Records supplied:
★ ★ ★ ★ ★ ★ ★
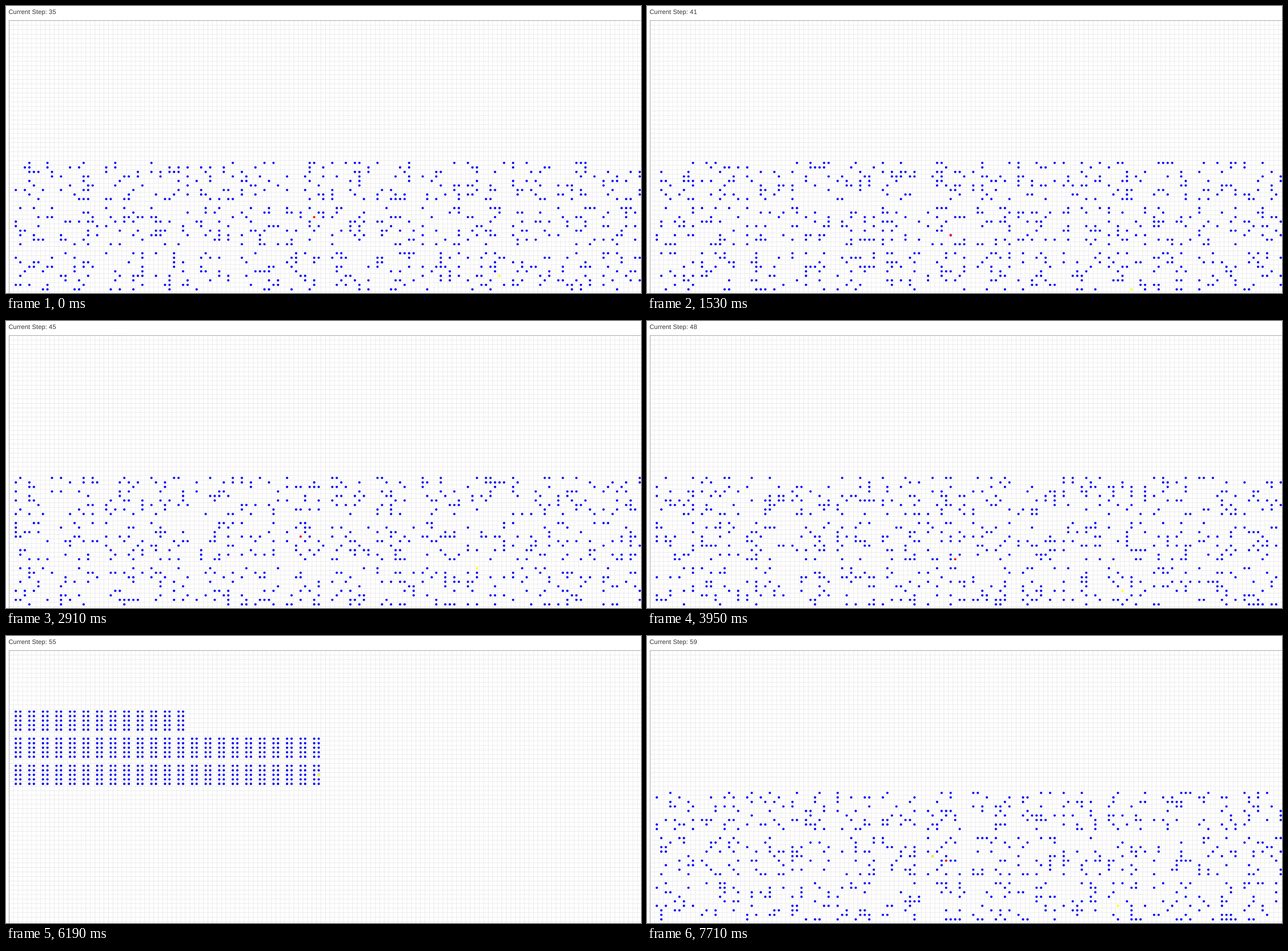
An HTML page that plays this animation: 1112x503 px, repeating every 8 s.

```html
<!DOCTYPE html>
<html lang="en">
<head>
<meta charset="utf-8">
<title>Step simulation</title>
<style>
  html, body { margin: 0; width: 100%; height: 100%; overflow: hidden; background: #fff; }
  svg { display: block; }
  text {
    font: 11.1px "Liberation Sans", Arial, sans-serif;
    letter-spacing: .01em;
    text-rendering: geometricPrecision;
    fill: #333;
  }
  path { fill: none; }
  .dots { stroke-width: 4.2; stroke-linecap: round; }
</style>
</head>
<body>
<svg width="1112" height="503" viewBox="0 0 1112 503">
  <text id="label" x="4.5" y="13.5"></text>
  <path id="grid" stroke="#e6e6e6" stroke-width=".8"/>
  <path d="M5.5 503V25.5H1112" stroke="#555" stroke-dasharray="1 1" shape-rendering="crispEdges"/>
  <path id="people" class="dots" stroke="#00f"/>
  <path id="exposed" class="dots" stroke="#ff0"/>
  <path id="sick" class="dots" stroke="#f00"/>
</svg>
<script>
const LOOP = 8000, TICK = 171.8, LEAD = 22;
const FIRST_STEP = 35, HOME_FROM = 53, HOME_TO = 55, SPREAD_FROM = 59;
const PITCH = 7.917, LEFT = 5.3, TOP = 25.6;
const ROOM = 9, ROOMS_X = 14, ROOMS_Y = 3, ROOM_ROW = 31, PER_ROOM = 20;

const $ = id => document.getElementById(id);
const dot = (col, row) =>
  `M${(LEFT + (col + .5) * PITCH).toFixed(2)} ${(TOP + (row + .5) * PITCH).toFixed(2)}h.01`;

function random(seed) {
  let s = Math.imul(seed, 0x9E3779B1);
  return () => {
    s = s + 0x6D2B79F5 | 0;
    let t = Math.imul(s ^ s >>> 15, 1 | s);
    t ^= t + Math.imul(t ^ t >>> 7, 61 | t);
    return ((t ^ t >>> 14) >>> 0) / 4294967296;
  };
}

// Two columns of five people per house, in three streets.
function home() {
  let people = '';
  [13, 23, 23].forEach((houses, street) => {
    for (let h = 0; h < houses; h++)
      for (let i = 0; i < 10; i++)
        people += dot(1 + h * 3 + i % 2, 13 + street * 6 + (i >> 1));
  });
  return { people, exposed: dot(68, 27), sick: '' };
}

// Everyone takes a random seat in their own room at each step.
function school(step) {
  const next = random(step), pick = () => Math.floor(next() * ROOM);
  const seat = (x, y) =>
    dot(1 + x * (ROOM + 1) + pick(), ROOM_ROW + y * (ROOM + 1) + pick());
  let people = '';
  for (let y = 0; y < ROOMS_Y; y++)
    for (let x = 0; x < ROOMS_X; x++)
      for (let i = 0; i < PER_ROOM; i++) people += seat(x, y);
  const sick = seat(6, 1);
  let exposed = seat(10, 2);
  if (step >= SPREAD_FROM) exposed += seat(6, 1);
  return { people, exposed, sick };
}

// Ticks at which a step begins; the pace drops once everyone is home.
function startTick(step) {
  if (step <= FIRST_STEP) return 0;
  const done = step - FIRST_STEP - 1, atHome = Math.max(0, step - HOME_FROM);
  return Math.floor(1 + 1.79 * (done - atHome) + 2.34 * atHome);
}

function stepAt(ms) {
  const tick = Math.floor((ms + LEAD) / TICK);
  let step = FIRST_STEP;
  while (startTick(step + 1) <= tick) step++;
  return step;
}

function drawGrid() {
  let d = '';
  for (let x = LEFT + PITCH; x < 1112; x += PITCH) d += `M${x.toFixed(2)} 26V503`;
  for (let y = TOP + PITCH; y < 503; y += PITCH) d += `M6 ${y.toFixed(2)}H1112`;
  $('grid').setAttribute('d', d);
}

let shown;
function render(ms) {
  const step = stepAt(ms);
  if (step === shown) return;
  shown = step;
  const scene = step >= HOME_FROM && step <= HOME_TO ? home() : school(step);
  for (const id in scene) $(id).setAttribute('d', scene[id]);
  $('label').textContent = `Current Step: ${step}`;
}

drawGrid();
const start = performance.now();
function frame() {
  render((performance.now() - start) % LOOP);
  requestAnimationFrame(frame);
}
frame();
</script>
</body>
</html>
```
★ ★ ★ ★ ★ ★ ★
Exercise objective: Search the entries for the word "exposed", then gather every line that has it.

Answer to this task:
  <path id="exposed" class="dots" stroke="#ff0"/>
  return { people, exposed: dot(68, 27), sick: '' };
  let exposed = seat(10, 2);
  if (step >= SPREAD_FROM) exposed += seat(6, 1);
  return { people, exposed, sick };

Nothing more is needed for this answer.